The Coalition of Progressive Electors has issued an official response to allegations it accepted money from a real-estate developer and failed to include $12,500 in a November 4 disclosure of campaign contributions.
The email, signed by COPE executive co-chairs Heather Gies and Tim Louis, apologizes for what happened and promises that the money will be returned.
“COPE recognizes that vetting procedures which should have been in place around developer donations were either deficient or overlooked,” it states. “COPE is working to identify and rectify the problems caused by these deficiencies, and will develop a robust system of checks and balances moving forward.”
According to the email, the donations—$3,000 from Canreal Management Corporation plus $9,500 from the company’s president, Raymond Bergen—were “not initially perceived to contravene COPE's policy of not accepting donations from developers”.
Whether or not Canreal is a “development” corporation became the subject of intense debate within COPE’s membership following a party meeting held on November 23. (Bergen has said Canreal is not active in residential development.) Before that date, most COPE candidates running in the 2014 civic election were not aware the donations in question existed, several of them have claimed in interviews with the Straight.
“There are many people who were horrified to learn of this betrayal,” said COPE city council candidate Gayle Gavin via telephone. “I have taken steps with other candidates to repay one of the developers [Canreal]. We have been working on that since November 25 or 26 when we found out about this.”
On December 15, the Straight reported that COPE financial agent Margaret Panton revealed at a December 4 meeting that it was a COPE member or members who approached Canreal and initiated a discussion around donations. (During that speech, Panton was highly critical of the party, going so far as to say she regrets accepting the position she holds with it today.)
The December 16 statement emailed to media leaves key questions unanswered, including which COPE member or members asked Bergen and Canreal for donations.
When the Straight asked Gavin—perhaps the most outspoken critic of COPE accepting the money, she responded: “A very dedicated and valuable member of our organization was put under a great deal of pressure to find a donation. This person brought back the donation and said, ‘I would like this vetted first’, because one check was written personally and the member noticed that the second check was written on a corporation. It was not vetted properly.”
Gavin declined repeated requests for a name.
The December 16 statement also fails to answer why the $3,000 and $9,500 donations were not included in a list of political contributions published on November 4, a matter that it only says will be investigated.
“COPE is taking these errors seriously and is currently developing internal processes to address this issue, including clarifying donations policies and vetting procedures to avoid future errors,” the email reads. “COPE wholeheartedly apologizes for letting down the voters of Vancouver, our membership, and the candidates who campaigned in good faith.”

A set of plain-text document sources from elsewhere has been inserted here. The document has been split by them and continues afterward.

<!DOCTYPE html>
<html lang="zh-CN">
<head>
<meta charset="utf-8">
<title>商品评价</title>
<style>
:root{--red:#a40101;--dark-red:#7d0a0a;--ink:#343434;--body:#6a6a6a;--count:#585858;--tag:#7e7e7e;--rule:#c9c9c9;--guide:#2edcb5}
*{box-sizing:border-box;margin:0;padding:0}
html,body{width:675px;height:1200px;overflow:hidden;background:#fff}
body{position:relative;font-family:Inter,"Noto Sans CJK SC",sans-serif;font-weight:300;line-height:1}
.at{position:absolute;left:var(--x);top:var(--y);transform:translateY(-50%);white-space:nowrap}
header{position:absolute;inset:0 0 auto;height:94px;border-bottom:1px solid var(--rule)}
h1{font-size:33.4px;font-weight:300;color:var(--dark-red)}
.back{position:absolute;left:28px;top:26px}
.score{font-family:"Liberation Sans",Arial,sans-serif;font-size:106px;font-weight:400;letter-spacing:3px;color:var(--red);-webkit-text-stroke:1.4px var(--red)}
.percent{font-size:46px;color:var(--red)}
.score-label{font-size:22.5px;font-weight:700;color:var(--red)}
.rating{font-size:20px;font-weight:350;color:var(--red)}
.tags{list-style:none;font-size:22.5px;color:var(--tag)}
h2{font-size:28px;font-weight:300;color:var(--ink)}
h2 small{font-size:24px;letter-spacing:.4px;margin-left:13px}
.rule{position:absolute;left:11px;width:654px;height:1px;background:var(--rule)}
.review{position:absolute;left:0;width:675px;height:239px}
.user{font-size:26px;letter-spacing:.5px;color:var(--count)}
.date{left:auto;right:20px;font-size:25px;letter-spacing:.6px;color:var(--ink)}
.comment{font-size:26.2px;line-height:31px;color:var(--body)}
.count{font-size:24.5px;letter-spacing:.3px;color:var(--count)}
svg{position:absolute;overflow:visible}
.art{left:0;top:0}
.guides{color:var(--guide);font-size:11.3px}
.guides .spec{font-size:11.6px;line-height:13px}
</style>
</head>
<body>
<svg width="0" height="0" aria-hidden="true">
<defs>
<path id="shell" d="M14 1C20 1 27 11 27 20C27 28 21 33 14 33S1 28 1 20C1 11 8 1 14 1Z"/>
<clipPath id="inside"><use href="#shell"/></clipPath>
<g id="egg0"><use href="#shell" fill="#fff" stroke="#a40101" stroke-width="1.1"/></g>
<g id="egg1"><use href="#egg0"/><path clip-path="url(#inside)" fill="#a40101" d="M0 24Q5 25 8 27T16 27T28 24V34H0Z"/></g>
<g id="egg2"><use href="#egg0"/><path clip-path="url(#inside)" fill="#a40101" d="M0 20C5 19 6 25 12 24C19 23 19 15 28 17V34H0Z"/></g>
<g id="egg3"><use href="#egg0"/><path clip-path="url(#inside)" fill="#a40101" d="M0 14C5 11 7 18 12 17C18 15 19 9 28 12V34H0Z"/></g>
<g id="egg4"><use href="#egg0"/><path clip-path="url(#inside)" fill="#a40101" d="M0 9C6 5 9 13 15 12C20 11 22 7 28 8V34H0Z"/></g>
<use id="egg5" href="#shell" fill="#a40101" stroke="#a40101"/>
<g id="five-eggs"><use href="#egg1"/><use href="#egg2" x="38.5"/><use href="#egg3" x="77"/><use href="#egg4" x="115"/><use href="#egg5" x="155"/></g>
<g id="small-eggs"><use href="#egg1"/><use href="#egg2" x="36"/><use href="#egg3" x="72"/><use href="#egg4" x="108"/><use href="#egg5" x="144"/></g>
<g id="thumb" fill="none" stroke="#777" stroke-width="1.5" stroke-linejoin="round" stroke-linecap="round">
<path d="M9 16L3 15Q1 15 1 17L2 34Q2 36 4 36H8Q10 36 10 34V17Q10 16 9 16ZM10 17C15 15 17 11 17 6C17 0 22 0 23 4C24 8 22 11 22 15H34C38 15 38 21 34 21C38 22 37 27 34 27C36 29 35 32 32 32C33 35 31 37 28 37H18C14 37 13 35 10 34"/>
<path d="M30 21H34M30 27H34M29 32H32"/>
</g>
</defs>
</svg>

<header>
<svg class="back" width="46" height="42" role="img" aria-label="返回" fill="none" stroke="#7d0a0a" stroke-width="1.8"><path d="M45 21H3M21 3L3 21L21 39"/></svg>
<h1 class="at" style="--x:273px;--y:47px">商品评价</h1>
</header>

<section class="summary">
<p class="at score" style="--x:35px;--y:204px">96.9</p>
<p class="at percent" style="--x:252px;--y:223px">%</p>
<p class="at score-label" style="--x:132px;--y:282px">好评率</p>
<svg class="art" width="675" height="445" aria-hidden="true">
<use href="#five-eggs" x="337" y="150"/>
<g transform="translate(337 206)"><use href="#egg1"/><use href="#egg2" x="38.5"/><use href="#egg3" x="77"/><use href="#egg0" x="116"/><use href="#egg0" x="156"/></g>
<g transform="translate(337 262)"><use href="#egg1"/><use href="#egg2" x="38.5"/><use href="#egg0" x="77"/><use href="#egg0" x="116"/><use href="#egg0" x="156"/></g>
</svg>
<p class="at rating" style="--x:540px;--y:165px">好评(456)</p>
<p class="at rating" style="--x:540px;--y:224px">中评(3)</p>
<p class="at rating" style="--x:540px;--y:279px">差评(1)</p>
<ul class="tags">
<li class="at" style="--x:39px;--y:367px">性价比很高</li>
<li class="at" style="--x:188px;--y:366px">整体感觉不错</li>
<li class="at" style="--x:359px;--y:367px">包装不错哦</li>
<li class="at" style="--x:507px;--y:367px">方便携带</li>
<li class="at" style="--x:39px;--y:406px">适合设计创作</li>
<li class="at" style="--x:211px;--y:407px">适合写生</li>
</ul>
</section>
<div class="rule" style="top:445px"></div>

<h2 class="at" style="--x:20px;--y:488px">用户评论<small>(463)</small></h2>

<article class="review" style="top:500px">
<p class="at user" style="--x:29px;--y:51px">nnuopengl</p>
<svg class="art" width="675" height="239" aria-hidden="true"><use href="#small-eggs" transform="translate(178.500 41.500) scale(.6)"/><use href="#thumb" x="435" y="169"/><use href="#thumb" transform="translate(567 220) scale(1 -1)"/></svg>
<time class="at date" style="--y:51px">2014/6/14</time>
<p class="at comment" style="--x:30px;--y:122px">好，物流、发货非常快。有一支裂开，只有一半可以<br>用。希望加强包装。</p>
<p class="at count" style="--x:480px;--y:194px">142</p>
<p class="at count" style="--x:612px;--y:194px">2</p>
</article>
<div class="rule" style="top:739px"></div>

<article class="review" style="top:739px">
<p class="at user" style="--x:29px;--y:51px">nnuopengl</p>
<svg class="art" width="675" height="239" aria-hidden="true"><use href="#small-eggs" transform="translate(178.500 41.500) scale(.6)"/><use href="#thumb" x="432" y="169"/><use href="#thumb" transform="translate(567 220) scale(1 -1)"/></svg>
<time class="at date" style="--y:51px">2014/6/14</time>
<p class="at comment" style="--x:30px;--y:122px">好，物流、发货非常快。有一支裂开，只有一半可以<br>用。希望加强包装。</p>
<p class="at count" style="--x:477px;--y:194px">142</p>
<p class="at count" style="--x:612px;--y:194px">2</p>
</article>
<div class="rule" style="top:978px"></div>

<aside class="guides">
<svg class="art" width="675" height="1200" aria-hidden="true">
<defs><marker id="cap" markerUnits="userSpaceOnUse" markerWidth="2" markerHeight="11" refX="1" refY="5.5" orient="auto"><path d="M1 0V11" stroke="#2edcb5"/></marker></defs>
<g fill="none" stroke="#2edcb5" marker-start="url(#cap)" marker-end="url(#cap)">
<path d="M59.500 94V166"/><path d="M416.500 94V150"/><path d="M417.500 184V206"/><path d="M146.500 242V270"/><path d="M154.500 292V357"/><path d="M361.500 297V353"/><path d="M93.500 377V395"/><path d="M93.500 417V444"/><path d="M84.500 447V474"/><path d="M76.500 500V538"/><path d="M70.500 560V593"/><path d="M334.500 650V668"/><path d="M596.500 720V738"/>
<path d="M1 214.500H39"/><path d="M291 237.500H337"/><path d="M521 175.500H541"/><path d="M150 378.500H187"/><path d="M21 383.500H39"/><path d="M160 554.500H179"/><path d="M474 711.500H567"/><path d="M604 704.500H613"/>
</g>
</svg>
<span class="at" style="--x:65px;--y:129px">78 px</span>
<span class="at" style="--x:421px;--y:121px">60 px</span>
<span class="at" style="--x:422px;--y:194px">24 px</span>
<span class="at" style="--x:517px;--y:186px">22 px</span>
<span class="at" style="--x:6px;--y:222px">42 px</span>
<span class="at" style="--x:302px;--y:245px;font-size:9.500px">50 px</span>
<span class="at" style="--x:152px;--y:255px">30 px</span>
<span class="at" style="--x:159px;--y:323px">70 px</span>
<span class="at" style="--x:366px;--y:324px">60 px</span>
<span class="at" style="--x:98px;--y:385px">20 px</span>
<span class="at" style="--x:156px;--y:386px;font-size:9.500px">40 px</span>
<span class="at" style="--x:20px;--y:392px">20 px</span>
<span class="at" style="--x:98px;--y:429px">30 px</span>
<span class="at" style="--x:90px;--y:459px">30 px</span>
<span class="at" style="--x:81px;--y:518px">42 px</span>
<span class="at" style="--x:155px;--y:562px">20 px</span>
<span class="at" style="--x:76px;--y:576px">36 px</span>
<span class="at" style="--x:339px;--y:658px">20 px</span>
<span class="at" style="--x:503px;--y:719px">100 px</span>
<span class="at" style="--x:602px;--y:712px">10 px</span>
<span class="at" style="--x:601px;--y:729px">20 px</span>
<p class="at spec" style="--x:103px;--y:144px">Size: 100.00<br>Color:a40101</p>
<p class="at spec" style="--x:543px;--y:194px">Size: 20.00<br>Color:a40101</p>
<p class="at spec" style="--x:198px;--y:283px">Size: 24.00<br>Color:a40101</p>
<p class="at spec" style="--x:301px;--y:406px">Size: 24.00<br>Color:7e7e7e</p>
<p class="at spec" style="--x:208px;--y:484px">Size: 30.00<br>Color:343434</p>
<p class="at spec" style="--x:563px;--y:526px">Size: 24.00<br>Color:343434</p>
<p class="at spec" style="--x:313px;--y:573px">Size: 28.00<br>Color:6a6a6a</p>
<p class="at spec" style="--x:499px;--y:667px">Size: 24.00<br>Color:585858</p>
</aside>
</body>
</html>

For the $12,500 to not count as official political donations, COPE will have to repay it to Canreal and Bergen before a February 13 disclosure deadline set by Elections B.C. (That’s according to COPE’s email. A City of Vancouver website states that Elections B.C. will actually accept disclosure statements up until March 16, albeit with a $500 “late filing fee” for each document submitted.)
COPE treasurer Paul Houle previously told the Straight that most COPE members are in agreement the donations should be repaid. However, according to Houle, the party currently does not have funds available to return the money.